Help Family Understand Alzheimer's Type Dementia

Take Me To Post Comment Form

The physician said, "Your loved one is suffering from a progressive neurological disease called Alzheimer's type dementia." This diagnosis is given every day to people in the Coastal Georgia area. What does this mean for the patient and for the people who live with her? Is anyone else in the area dealing with this diagnosis? Is there a cure? So what now?
Alzheimer's dementia is more common than you may think. There are many families, just like yours, who are dealing with the memory, mood, physical, emotional, and sensory changes they see in a family member.
The Alzheimer's Association Coastal GA Regional office in Savannah is a good source for information about local resources. Call 1-800-272-3900 24 hour Helpline or go to for current information.
Mark your calendar for the second Monday of each month at 1:30pm and visit with others in your community who are providing care for a person with dementia causing illness. We meet informally in room 200 at Statesboro First United Methodist Church. Caregivers are encouraged to come to receive emotional support and locate resources through discussion, videos, shared knowledge and concerns in a confidential, small group setting.
For July, he facilitator has prepared information on changing family roles including ideas for explaining the disease to teens and young people.
Although there is no cure for Alzheimer's now, there is significant research underway to find a way to prevent this brain disease, treat the symptoms, and slow the progress of the disease.
AD may be strongly suspected if a person's memory for recent events, his ability to care for himself and others, his ability to communicate his thoughts, his perception of events and objects around him, and a change in his emotional state are noticed by those living closest to him. He may have a lot of trouble with understanding time and money concepts or withdraw from hobbies/activities he once enjoyed. There may be anger toward the one who is trying to help him.
Alzheimer's is a disease of the brain that typically occurs after age 60 and is the sixth leading cause of death in the USA. It is not at all uncommon and yet people avoid discussing this, perhaps because they do not know that so many of their neighbors are living with the same changes in their family life.
Meet with other caregivers who understand your concerns, share ideas, learn some new ways to help those with memory loss , and link up with community resources. Join us Monday afternoon, July 14th, August 11, etc.

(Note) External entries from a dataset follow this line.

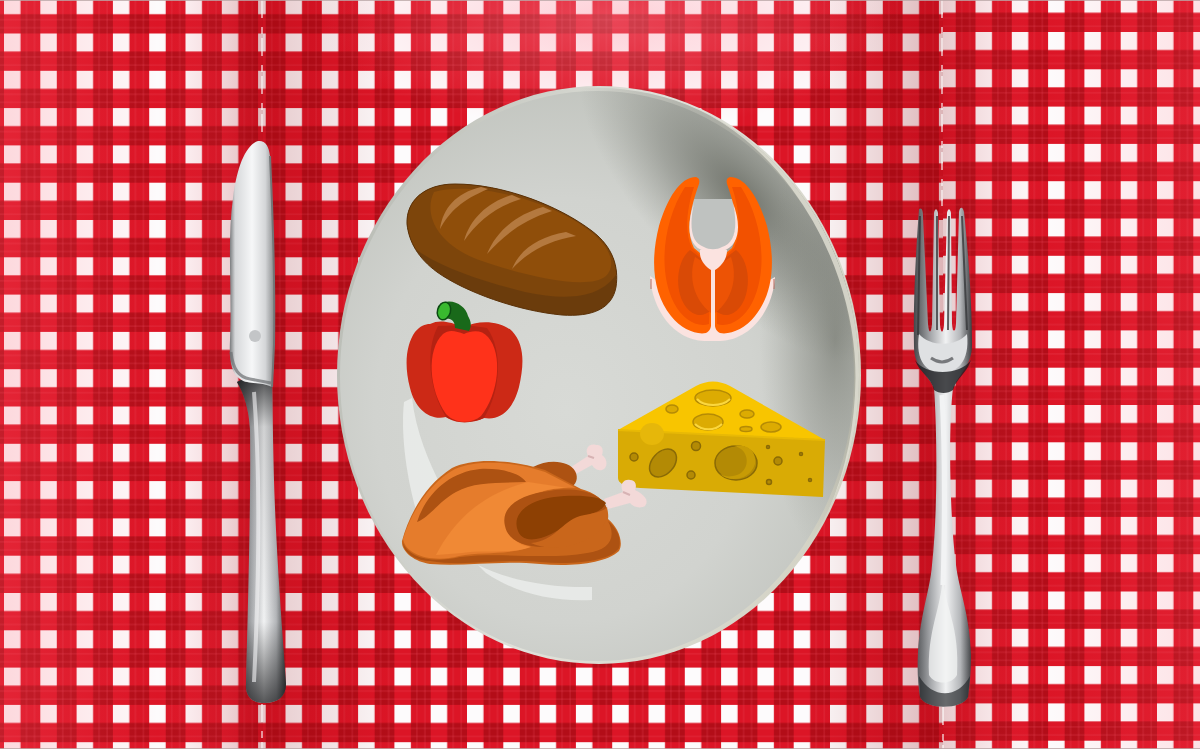
<!DOCTYPE html>
<html lang="en">
<head>
<meta charset="utf-8">
<title>Food on a plate</title>
<style>
:root {
  --cloth-white: #fdfbfc;
  --cloth-red: #dc1526;
  --cloth-dark: #b30d18;
  --cloth-thread: #ee4a5a;
  --crust: #6b3c0c;
  --crust-mid: #7d450b;
  --crust-top: #8f4e0a;
  --crust-cut: #b4793f;
  --pepper: #ff321a;
  --pepper-side: #cc2916;
  --pepper-edge: #b52212;
  --stem: #19691a;
  --salmon: #ff6200;
  --salmon-mid: #f25100;
  --salmon-dark: #d94a06;
  --skin: #fbe3e0;
  --cheese-top: #f8c500;
  --cheese-front: #d9ab05;
  --cheese-hole: #b38a05;
  --roast: #e57c2c;
  --roast-light: #f08935;
  --roast-mid: #c9661b;
  --roast-dark: #ad5212;
  --roast-deep: #8d4003;
}
html, body { margin: 0; height: 100%; overflow: hidden; background: var(--cloth-red); }
.table { display: block; width: 1200px; height: 749px; }
.stripe { fill: var(--cloth-red); }
.crossing { fill: var(--cloth-dark); }
.thread { fill: var(--cloth-thread); opacity: .35; }
.hole { fill: var(--cheese-hole); stroke: #8a6a06; stroke-width: 1.5; }
.top-hole { fill: #dcab02; stroke: #b58b05; stroke-width: 1.5; }
</style>
</head>
<body>
<svg class="table" viewBox="0 0 1200 749" width="1200" height="749">
  <defs>
    <pattern id="gingham" x="4" y="33.5" width="36.3" height="37.3" patternUnits="userSpaceOnUse">
      <rect width="36.3" height="37.3" fill="var(--cloth-white)"/>
      <rect class="stripe" x="16.5" width="19.8" height="37.3"/>
      <rect class="stripe" y="18" width="36.3" height="19.3"/>
      <rect class="crossing" x="16.5" y="18" width="19.8" height="19.3"/>
      <rect class="thread" y="23" width="36.3" height="1"/>
      <rect class="thread" y="31" width="36.3" height="1"/>
      <rect class="thread" x="22" width="1" height="37.3"/>
      <rect class="thread" x="30" width="1" height="37.3"/>
    </pattern>
    <pattern id="gingham-middle" href="#gingham" x="285.5"/>
    <pattern id="gingham-right" href="#gingham" x="975.5" y="32"/>
    <linearGradient id="side-light">
      <stop offset="0" stop-color="#ff5a6c" stop-opacity=".22"/>
      <stop offset=".6" stop-color="#ff5a6c" stop-opacity="0"/>
      <stop offset="1" stop-color="#8a0008" stop-opacity=".28"/>
    </linearGradient>
    <linearGradient id="middle-shade">
      <stop offset="0" stop-color="#8a0008" stop-opacity=".2"/>
      <stop offset=".2" stop-color="#8a0008" stop-opacity="0"/>
      <stop offset=".8" stop-color="#8a0008" stop-opacity="0"/>
      <stop offset="1" stop-color="#8a0008" stop-opacity=".28"/>
    </linearGradient>
    <radialGradient id="top-light">
      <stop offset="0" stop-color="#ff8fa0" stop-opacity=".4"/>
      <stop offset="1" stop-color="#ff8fa0" stop-opacity="0"/>
    </radialGradient>
    <radialGradient id="plate-well" cx=".44" cy=".56" r=".62">
      <stop offset="0" stop-color="#d8dad6"/>
      <stop offset=".6" stop-color="#d1d3cf"/>
      <stop offset="1" stop-color="#bfc2bc"/>
    </radialGradient>
    <linearGradient id="plate-rim" x1="0" y1=".3" x2="1" y2=".6">
      <stop offset="0" stop-color="#b9bcb5"/>
      <stop offset=".5" stop-color="#e0e1da"/>
      <stop offset="1" stop-color="#d3d2c4"/>
    </linearGradient>
    <radialGradient id="plate-shadow" cx=".5" cy=".5" r=".5">
      <stop offset="0" stop-color="#55584f" stop-opacity=".75"/>
      <stop offset=".5" stop-color="#6b6e66" stop-opacity=".42"/>
      <stop offset="1" stop-color="#85887f" stop-opacity="0"/>
    </radialGradient>
    <linearGradient id="blade">
      <stop offset="0" stop-color="#77797b"/>
      <stop offset=".12" stop-color="#d5d7d9"/>
      <stop offset=".5" stop-color="#f6f7f8"/>
      <stop offset=".8" stop-color="#d4d6d8"/>
      <stop offset="1" stop-color="#87898b"/>
    </linearGradient>
    <linearGradient id="handle">
      <stop offset="0" stop-color="#45474a"/>
      <stop offset=".3" stop-color="#a9abae"/>
      <stop offset=".55" stop-color="#f1f2f3"/>
      <stop offset=".8" stop-color="#b4b6b9"/>
      <stop offset="1" stop-color="#3a3c3f"/>
    </linearGradient>
    <linearGradient id="steel-shade" x1="0" y1="0" x2="0" y2="1">
      <stop offset="0" stop-color="#151618" stop-opacity=".75"/>
      <stop offset=".15" stop-color="#222" stop-opacity=".15"/>
      <stop offset=".75" stop-color="#222" stop-opacity="0"/>
      <stop offset="1" stop-color="#151618" stop-opacity=".7"/>
    </linearGradient>
    <clipPath id="plate-clip"><ellipse cx="599" cy="375" rx="260" ry="287"/></clipPath>
    <clipPath id="loaf-clip"><path id="loaf" d="M407 224C406 201 424 184 455 184C502 184 558 205 592 231C613 247 619 267 616 287C612 309 592 317 562 315C518 311 465 292 437 272C418 258 409 242 407 224Z"/></clipPath>
  </defs>

  <g id="tablecloth">
    <rect width="263" height="749" fill="url(#gingham)"/>
    <rect x="263" width="680" height="749" fill="url(#gingham-middle)"/>
    <rect x="943" width="257" height="749" fill="url(#gingham-right)"/>
    <rect width="263" height="749" fill="url(#side-light)"/>
    <rect x="263" width="680" height="749" fill="url(#middle-shade)"/>
    <rect x="943" width="257" height="749" fill="url(#side-light)" transform="matrix(-1 0 0 1 2143 0)" opacity=".7"/>
    <ellipse cx="610" cy="20" rx="290" ry="110" fill="url(#top-light)"/>
    <path d="M262 0V140M942 0V206M943 707V749M262 704V749" stroke="#fff" stroke-width="1.5" stroke-dasharray="18 9 7 4" opacity=".75"/>
    <path d="M0 .5H1200M0 748.5H1200" stroke="#bba8a8" opacity=".8"/>
  </g>

  <g id="plate" role="img" aria-label="Round grey china plate">
    <ellipse cx="599" cy="375" rx="262" ry="289" fill="url(#plate-rim)"/>
    <g clip-path="url(#plate-clip)">
      <ellipse cx="597" cy="376" rx="257" ry="285" fill="url(#plate-well)"/>
      <ellipse cx="742" cy="195" rx="215" ry="92" fill="url(#plate-shadow)" transform="rotate(46 742 195)"/>
      <ellipse cx="835" cy="340" rx="75" ry="220" fill="url(#plate-shadow)" opacity=".65"/>
      <path d="M640 89C760 105 858 240 858 378C857 480 815 570 745 626" fill="none" stroke="#e6e5d9" stroke-width="5" opacity=".75"/>
      <path d="M404 402C401 430 405 470 416 510L442 488C428 460 416 432 412 398Z" fill="#eceeeb" opacity=".85"/>
      <path d="M478 565C510 581 551 588 592 587V600C551 602 514 592 486 573Z" fill="#eceeeb" opacity=".85"/>
    </g>
  </g>

  <g id="knife" role="img" aria-label="Steel table knife">
    <path d="M245 378H272C273 425 273 470 276 530C279 590 283 640 286 684C286 697 277 703 265 703C252 703 245 697 246 683C248 600 251 500 250 430C249 409 244 394 237 382Z" fill="url(#handle)"/>
    <path d="M245 378H272C273 425 273 470 276 530C279 590 283 640 286 684C286 697 277 703 265 703C252 703 245 697 246 683C248 600 251 500 250 430C249 409 244 394 237 382Z" fill="url(#steel-shade)"/>
    <path d="M254 392C260 470 259 580 254 682" fill="none" stroke="#f5f6f7" stroke-width="4" opacity=".6"/>
    <path d="M258 141C265 140 269 146 270 156C273 220 275 290 274 345C274 365 273 377 272 387C260 381 247 385 240 379C231 373 229 360 230 340C232 290 227 240 233 198C237 166 246 145 258 141Z" fill="url(#blade)"/>
    <path d="M270 156C273 220 275 290 274 345L272 387" fill="none" stroke="#737577" stroke-width="2"/>
    <path d="M231 352C233 370 239 377 250 379L271 383" fill="none" stroke="#6d6f72" stroke-width="3" opacity=".7"/>
    <circle cx="255" cy="336" r="6" fill="#c3c5c7"/>
  </g>

  <g id="fork" role="img" aria-label="Steel table fork">
    <path d="M919 209C922 207 923 211 923 216L928 324C929 334 931 334 932 324L934 213C935 208 937 208 938 213L940 325C941 334 943 334 944 325L947 213C948 208 950 208 951 213L952 324C953 334 955 334 956 324L959 212C960 206 963 207 964 212C968 250 972 300 972 345C972 365 960 373 953 388C948 430 950 520 956 565C959 590 970 615 971 655C971 675 969 690 968 697C962 710 926 710 920 697C918 685 917 670 918 652C920 615 930 590 932 565C938 510 937 430 934 388C928 374 914 368 914 347C913 300 916 250 919 209Z" fill="url(#handle)"/>
    <path d="M920 216L918 335M937 216V330M949 216L948 330M962 216L967 330" fill="none" stroke="#303235" stroke-width="2" opacity=".75"/>
    <path d="M919 334C930 347 956 347 967 334C970 362 957 372 942 374C927 372 915 362 919 334Z" fill="#dfe1e3"/>
    <path d="M931 358C938 363 946 363 953 358" fill="none" stroke="#77797c" stroke-width="3"/>
    <path d="M915 360C925 376 960 376 971 360C967 373 956 379 953 390C948 394 939 394 934 390C931 377 919 372 915 360Z" fill="#1e2023" opacity=".8"/>
    <path d="M942 395C945 450 945 520 943 585" fill="none" stroke="#f2f3f4" stroke-width="5"/>
    <path d="M943 575C945 610 960 625 957 675C952 685 934 685 929 675C927 630 941 610 943 575Z" fill="#f3f4f5" opacity=".75"/>
    <path d="M919 676C932 699 958 699 970 676L968 697C962 710 926 710 920 697Z" fill="#202225" opacity=".65"/>
  </g>

  <g id="bread">
    <use href="#loaf" fill="var(--crust)"/>
    <g clip-path="url(#loaf-clip)">
      <path d="M405 240C428 264 478 280 525 292C572 302 604 297 619 270V180H405Z" fill="var(--crust-mid)"/>
      <path d="M434 192C475 180 555 202 591 232C612 249 616 266 606 276C588 291 526 276 482 261C441 247 422 217 434 192Z" fill="var(--crust-top)"/>
    </g>
    <g fill="var(--crust-cut)">
      <path d="M440 229C443 208 456 193 481 187L488 189C462 200 450 211 440 229Z"/>
      <path d="M464 241C470 219 488 202 512 195L521 199C495 207 478 221 464 241Z"/>
      <path d="M487 254C496 232 515 215 543 207L552 211C523 220 504 235 487 254Z"/>
      <path d="M512 269C520 249 539 237 566 232L576 236C547 241 528 252 512 269Z"/>
    </g>
    <use href="#loaf" fill="none" stroke="#5b3209" stroke-width="1"/>
  </g>

  <g id="pepper">
    <path d="M430 324C440 319 450 322 464 327C478 320 499 320 512 331C525 345 524 365 519 387C513 410 500 421 484 418C472 424 455 424 446 417C430 421 415 409 410 388C404 365 406 345 415 332C420 326 425 324 430 324Z" fill="var(--pepper-side)"/>
    <path d="M438 326C425 350 429 390 446 417C455 423 474 423 484 418C501 390 503 350 487 328C475 325 450 325 438 326Z" fill="var(--pepper-edge)"/>
    <path d="M443 334C449 329 456 331 464 334C473 330 482 330 488 337C503 354 499 394 481 416C472 424 455 424 446 414C429 390 426 350 443 334Z" fill="var(--pepper)"/>
    <path d="M440 304C452 297 466 306 468 316C471 321 472 326 469 331L455 328C455 321 451 317 443 319Z" fill="var(--stem)"/>
    <ellipse cx="444" cy="311" rx="6.5" ry="9" fill="#39b92f" stroke="#0c4a12" stroke-width="1.5" transform="rotate(16 444 311)"/>
  </g>

  <g id="salmon">
    <path d="M650 276C652 310 674 340 704 341H720C751 340 773 310 775 277L766 282L713 316L659 282Z" fill="var(--skin)"/>
    <path d="M693 199C687 225 690 246 713 256C736 246 740 225 733 199Z" fill="#bfc2c0"/>
    <g id="salmon-half">
      <path d="M696 177C680 177 667 199 659 226C650 261 653 294 671 316C681 329 696 335 706 333C711 331 712 325 711 317V262L694 248C686 232 689 212 699 184C700 180 699 178 696 177Z" fill="var(--salmon)"/>
      <path d="M685 187C664 219 657 270 674 303C682 319 697 328 709 324L711 266L692 248C684 232 687 208 694 187Z" fill="var(--salmon-mid)"/>
      <path d="M690 250C676 261 674 291 686 307C693 316 703 318 711 310V266Z" fill="var(--salmon-dark)"/>
      <path d="M695 257C688 278 694 300 711 313V267Z" fill="#ed5305"/>
    </g>
    <use href="#salmon-half" transform="matrix(-1 0 0 1 1426 0)"/>
    <path d="M694 203C686 227 688 246 704 251L711 268V330H715V268L723 251C739 246 742 227 733 203C738 227 735 243 722 247C717 250 709 250 704 247C691 243 689 226 694 203Z" fill="var(--skin)"/>
    <path d="M700 250H727C727 260 721 266 715 270H711C705 266 699 260 700 250Z" fill="var(--skin)"/>
    <path d="M651 279V289M774 279V289" stroke="#b66b60" stroke-width="1"/>
  </g>

  <g id="cheese">
    <path d="M618 430L696 386Q713 377 730 386L825 440V443H618Z" fill="var(--cheese-top)"/>
    <path d="M618 430L825 440L823 497L640 488Q618 486 618 478Z" fill="var(--cheese-front)"/>
    <path d="M618 430L825 440" stroke="#e8b905" stroke-width="2"/>
    <g class="top-holes">
      <ellipse class="top-hole" cx="713" cy="398" rx="18" ry="8"/>
      <ellipse class="top-hole" cx="708" cy="422" rx="15" ry="8"/>
      <ellipse class="top-hole" cx="672" cy="409" rx="6" ry="4"/>
      <ellipse class="top-hole" cx="747" cy="414" rx="7" ry="4"/>
      <ellipse class="top-hole" cx="771" cy="427" rx="10" ry="5"/>
      <ellipse class="top-hole" cx="746" cy="429" rx="6" ry="2.5"/>
    </g>
    <path d="M697 399C704 407 722 407 730 399M695 424C702 431 715 431 722 424" fill="none" stroke="#fbd73e" stroke-width="2"/>
    <ellipse cx="652" cy="434" rx="12" ry="11" fill="#e6b70a"/>
    <ellipse class="hole" cx="736" cy="463" rx="21" ry="17"/>
    <path d="M720 474C730 483 750 480 755 464C757 448 744 444 734 446C750 449 751 470 737 475C731 477 725 477 720 474Z" fill="#c79b05"/>
    <ellipse class="hole" cx="663" cy="463" rx="16" ry="11" transform="rotate(-48 663 463)"/>
    <circle class="hole" cx="696" cy="446" r="4.5"/>
    <circle class="hole" cx="634" cy="457" r="4"/>
    <circle class="hole" cx="691" cy="475" r="4"/>
    <circle class="hole" cx="778" cy="461" r="4"/>
    <circle class="hole" cx="769" cy="482" r="2.5"/>
    <circle class="hole" cx="801" cy="454" r="1.5"/>
    <circle class="hole" cx="768" cy="447" r="1.5"/>
    <circle class="hole" cx="810" cy="480" r="1.5"/>
  </g>

  <g id="chicken">
    <path d="M568 469L588 456C584 448 590 443 596 445C602 444 604 450 602 455C608 459 608 468 602 470C597 471 594 468 592 465L574 475Z" fill="#f3d9d8"/>
    <path d="M604 499L623 492C619 484 624 479 630 480C636 480 637 486 635 490C643 494 650 500 645 506C640 509 633 507 630 503L608 509Z" fill="#f3d9d8"/>
    <path d="M588 456L594 458M623 492L630 495" stroke="#d7b3b4" stroke-width="2"/>
    <path d="M533 467C549 458 570 461 575 471C579 478 576 485 570 488L530 484Z" fill="var(--roast-dark)"/>
    <path d="M402 541C409 515 425 485 452 468C476 456 516 461 545 470L581 489C598 493 610 505 608 519C618 527 624 542 619 551C605 564 570 567 540 564C500 560 465 567 430 564C415 562 401 552 402 541Z" fill="var(--roast-mid)"/>
    <path d="M403 539C411 513 428 484 455 469C480 458 520 463 545 472L576 488C548 486 520 496 510 515C503 532 516 544 531 546C510 556 482 551 459 556C434 563 406 556 403 539Z" fill="var(--roast)"/>
    <path d="M436 555C451 526 477 495 528 482L568 488C540 488 515 499 509 516C504 534 516 545 531 547C508 555 484 549 462 553Z" fill="var(--roast-light)"/>
    <path d="M417 522C426 494 449 472 480 469C501 468 520 473 526 482C501 483 475 481 456 492C438 502 430 517 417 522Z" fill="var(--roast-dark)"/>
    <path d="M505 526C500 506 522 494 549 491C581 486 606 495 607 511C605 529 587 543 558 546C528 550 508 542 505 526Z" fill="var(--roast-dark)"/>
    <path d="M517 528C513 511 532 500 554 497C576 494 602 496 606 503C599 517 583 512 570 522C553 536 522 550 517 528Z" fill="var(--roast-deep)"/>
    <path d="M531 543C555 541 561 522 580 516C594 513 603 512 607 507C610 526 595 541 564 547C551 549 540 547 531 543Z" fill="var(--roast-mid)"/>
    <path d="M430 561C465 567 500 558 540 562C575 565 611 561 619 548C622 537 616 528 608 521C617 538 609 550 587 553C550 560 500 552 460 557C430 564 409 557 403 543C404 554 417 561 430 561Z" fill="var(--roast-dark)"/>
  </g>
</svg>
</body>
</html>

Latest Activity: Jul 03, 2014 at 11:12 AM

Bookmark and Share
Forward This Blog
Print Blog
More Blogs by caregiver
Send caregiver a Message
Report Inappropriate Content

Blog has been viewed (146) times.

Log In to post comments.

Previous blog entries by caregiver
Keeping a Healthy Brain
June 04, 2014
I recently read that people over the age of 70 are more concerned about Alzheimer's Disease than cancer, heart attack or stroke. This is a valid concern, based on statistics and the fact that no one survives Alzheimer's Disease. At this time, there is no surgery, chemotherapy, or prosthesis device ...
Read More »
Caregiver Guilt and Expectations
May 03, 2014
Somewhere in America, a caregiver says, "I had that sinking feeling that people have when a disaster or train wreck occurs. I just felt my whole world turned upside down after my mom died and I became the instant caregiver for my dad. Mom never let me know how much ...
Read More »
Early Stage Memory Loss, What Can I Say?
April 05, 2014
Imagine that you wake up one morning and find that people around you are adding some foreign words to their conversations with you. They insist that they have told you several times when lunch is scheduled. They complain that you are not listening or are being purposefully dense, refusing to ...
Read More »
Improving Communication Moderately Confused Adults
February 28, 2014
Communication problems are some of the early signs of Alzheimer's dementia in an adult who is not suffering from a stroke. This can be one of the most challenging issues for a family as the patient loses the ability to easily express his wants and opinions. He may misinterpret directions, ...
Read More »
Keep Alzheimer's Patient Home Longer
January 30, 2014
Families providing care for an adult with dementia causing illness, like Alzheimer's Disease, typically strive to postpone personal care or nursing home placement as long as possible. Many soon realize that this neurological disease causes noticeable changes in the way the ill person reacts to his environment and the family ...
Read More »
[View More Blogs...]

Powered by
Morris Technology